- Affordable housing deals are vulnerable. Aldermen also control access to city funds and city-owned lots within their wards, effectively making or breaking affordable housing deals. Wards that are hostile to affordable housing become off-limits to developers by baking exorbitant financial risk into the development proposal process. Aldermen can also employ parliamentary and extra-parliamentary powers to delay development deals, ensuring that unwanted affordable housing will not be introduced before or voted on by the City Council.
- Residents of the City of Chicago have endured decades of missed opportunities to develop affordable housing, especially in areas lacking a sufficient supply. The impact of that loss is felt by all racial and ethnic groups in need of affordable housing, but disproportionately by black and Latinx families, who essentially end up living in created geographic boundaries.

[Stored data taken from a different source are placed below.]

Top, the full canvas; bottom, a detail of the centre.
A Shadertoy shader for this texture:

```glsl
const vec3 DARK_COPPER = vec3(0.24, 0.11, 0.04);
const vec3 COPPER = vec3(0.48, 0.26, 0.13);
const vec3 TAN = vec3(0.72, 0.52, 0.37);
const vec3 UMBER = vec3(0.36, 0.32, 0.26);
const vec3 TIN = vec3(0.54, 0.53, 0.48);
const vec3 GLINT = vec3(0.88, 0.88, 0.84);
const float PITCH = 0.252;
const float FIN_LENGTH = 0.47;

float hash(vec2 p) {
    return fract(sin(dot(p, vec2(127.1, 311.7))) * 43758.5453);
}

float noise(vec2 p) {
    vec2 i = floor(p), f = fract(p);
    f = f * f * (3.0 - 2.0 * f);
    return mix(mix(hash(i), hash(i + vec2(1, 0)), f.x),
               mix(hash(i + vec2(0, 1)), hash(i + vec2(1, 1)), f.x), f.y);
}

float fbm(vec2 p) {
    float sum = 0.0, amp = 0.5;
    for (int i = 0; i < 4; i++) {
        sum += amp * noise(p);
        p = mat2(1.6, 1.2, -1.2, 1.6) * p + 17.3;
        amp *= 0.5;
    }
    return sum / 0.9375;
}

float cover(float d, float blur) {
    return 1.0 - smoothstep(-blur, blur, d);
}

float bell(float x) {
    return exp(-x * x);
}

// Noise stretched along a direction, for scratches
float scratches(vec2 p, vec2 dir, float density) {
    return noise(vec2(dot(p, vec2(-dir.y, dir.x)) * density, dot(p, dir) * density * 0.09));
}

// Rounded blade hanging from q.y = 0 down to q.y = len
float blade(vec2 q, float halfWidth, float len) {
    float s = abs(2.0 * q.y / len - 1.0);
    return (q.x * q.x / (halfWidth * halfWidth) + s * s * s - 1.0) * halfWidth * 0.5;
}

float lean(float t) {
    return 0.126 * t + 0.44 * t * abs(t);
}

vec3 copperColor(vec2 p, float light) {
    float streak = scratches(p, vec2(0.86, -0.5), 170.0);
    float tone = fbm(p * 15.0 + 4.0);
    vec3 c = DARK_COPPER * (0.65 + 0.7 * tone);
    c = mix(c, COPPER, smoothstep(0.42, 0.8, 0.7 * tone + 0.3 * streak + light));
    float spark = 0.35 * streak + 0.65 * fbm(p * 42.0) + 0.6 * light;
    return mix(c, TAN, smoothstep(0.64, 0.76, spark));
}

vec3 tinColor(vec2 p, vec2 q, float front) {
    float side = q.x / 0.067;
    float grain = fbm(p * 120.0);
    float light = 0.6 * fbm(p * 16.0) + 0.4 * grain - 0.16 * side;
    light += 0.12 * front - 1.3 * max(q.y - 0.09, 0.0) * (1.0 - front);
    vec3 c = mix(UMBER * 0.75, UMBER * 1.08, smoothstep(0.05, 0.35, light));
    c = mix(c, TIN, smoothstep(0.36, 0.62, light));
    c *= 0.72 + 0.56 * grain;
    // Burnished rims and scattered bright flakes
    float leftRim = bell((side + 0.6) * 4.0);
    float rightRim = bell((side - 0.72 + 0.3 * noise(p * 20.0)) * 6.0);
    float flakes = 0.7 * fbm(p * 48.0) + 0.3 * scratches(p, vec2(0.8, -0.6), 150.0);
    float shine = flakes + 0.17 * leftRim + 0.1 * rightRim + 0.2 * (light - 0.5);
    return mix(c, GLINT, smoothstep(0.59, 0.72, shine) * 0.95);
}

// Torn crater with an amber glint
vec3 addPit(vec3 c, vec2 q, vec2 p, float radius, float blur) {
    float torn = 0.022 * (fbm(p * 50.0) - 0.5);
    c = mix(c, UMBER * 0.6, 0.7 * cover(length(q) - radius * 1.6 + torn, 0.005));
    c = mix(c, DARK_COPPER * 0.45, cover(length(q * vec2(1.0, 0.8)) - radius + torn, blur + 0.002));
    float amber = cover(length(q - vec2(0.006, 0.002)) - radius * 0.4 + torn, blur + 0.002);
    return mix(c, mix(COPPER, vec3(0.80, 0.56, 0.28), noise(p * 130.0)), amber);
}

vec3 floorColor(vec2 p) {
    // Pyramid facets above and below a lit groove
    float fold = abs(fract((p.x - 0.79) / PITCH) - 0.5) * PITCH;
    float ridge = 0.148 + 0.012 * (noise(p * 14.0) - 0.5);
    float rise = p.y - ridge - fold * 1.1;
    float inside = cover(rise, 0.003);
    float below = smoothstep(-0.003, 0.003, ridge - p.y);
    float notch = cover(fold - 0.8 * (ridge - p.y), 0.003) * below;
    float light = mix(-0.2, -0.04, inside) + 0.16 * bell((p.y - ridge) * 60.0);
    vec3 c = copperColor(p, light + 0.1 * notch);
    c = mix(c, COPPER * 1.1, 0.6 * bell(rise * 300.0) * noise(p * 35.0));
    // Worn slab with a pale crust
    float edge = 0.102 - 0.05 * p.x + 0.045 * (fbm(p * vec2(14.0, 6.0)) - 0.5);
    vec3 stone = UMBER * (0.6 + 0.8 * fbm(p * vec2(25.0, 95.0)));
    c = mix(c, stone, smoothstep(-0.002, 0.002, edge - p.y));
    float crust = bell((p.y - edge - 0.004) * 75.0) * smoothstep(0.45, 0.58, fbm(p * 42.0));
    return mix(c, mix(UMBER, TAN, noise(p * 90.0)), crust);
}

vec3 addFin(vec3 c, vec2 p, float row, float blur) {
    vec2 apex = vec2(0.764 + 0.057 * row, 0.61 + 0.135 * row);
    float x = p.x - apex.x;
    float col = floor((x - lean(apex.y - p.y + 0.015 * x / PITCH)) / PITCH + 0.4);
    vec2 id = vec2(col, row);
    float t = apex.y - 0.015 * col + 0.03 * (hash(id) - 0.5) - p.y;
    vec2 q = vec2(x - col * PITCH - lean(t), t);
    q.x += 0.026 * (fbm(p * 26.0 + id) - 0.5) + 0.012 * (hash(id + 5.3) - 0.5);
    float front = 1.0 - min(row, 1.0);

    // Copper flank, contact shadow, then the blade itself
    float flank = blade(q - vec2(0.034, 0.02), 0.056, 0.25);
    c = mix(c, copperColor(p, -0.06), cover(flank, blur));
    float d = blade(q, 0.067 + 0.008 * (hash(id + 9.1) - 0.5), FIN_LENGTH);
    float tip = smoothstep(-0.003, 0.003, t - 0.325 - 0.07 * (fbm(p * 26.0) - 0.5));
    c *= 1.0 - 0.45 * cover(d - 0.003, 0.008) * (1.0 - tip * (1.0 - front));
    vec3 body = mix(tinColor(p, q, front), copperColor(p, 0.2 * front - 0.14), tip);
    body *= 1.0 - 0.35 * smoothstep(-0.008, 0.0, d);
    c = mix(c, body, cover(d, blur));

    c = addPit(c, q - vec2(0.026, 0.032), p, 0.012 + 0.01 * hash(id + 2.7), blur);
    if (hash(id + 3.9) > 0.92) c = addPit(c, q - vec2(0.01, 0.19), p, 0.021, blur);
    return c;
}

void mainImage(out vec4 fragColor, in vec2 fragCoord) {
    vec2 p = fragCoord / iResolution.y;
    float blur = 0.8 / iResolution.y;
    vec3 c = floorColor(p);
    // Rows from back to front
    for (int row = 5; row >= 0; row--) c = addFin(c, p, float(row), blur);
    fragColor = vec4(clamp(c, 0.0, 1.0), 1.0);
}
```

“These findings demonstrate that the City of Chicago has neglected to fulfill its civil rights obligations by failing to ensure more equitable, affordable housing opportunities for families and to balance the power dynamics involved in community planning,” says Kate Walz, Senior Director of Litigation and Director of Housing Justice at the Sargent Shriver National Center on Poverty Law. “The City has continued to allow aldermen to control where affordable housing is sited and as a result, maintain the city’s rigid patterns of racial segregation.”
The City Council’s control and influence over the siting of affordable housing have been central to the city’s operation since the 1930s, beginning with decisions made over where public housing would be built. In spite of aldermanic prerogative being exposed nearly 50 years ago, it remains the central mechanism wielded to maintain residential segregation. In the 1969 civil rights case, Gautreaux v. Chicago Housing Authority, the City of Chicago was found to have an intentional and deliberate policy to control where public housing was sited, which resulted in concentrations of public housing in predominantly black, low-income neighborhoods.
The report calls for the City of Chicago to dismantle aldermanic prerogative and commit to comprehensive, city-wide planning to further racial equity. Additional recommendations call for centralizing zoning, increasing transparency and accountability, and actively discouraging NIMBYism through legislation and ordinances.
“We have approached a day when unfettered political power wielded by unaccountable leadership, or ‘the Chicago Way,’ is unacceptable,” says Albert C. Hanna, longtime Chicago advocate for fair and affordable housing who also provided support for the study. “Our hope is that the City will abide by its own laws, abide by the principles of justice and equality, and finally create change that affords all the opportunity to live safely in our City, whoever they are, wherever they choose."
A full copy of the report is available at: www.povertylaw.org/aldermanic-report
The Chicago Area Fair Housing Alliance (CAFHA) is a non-profit consortium of fair housing and advocacy organizations, social service providers, government agencies, and municipalities committed to the value of fair housing, diversity, and integration.
The Sargent Shriver National Center on Poverty Law provides national leadership in advancing laws and policies that secure justice to improve the lives and opportunities of people living in poverty.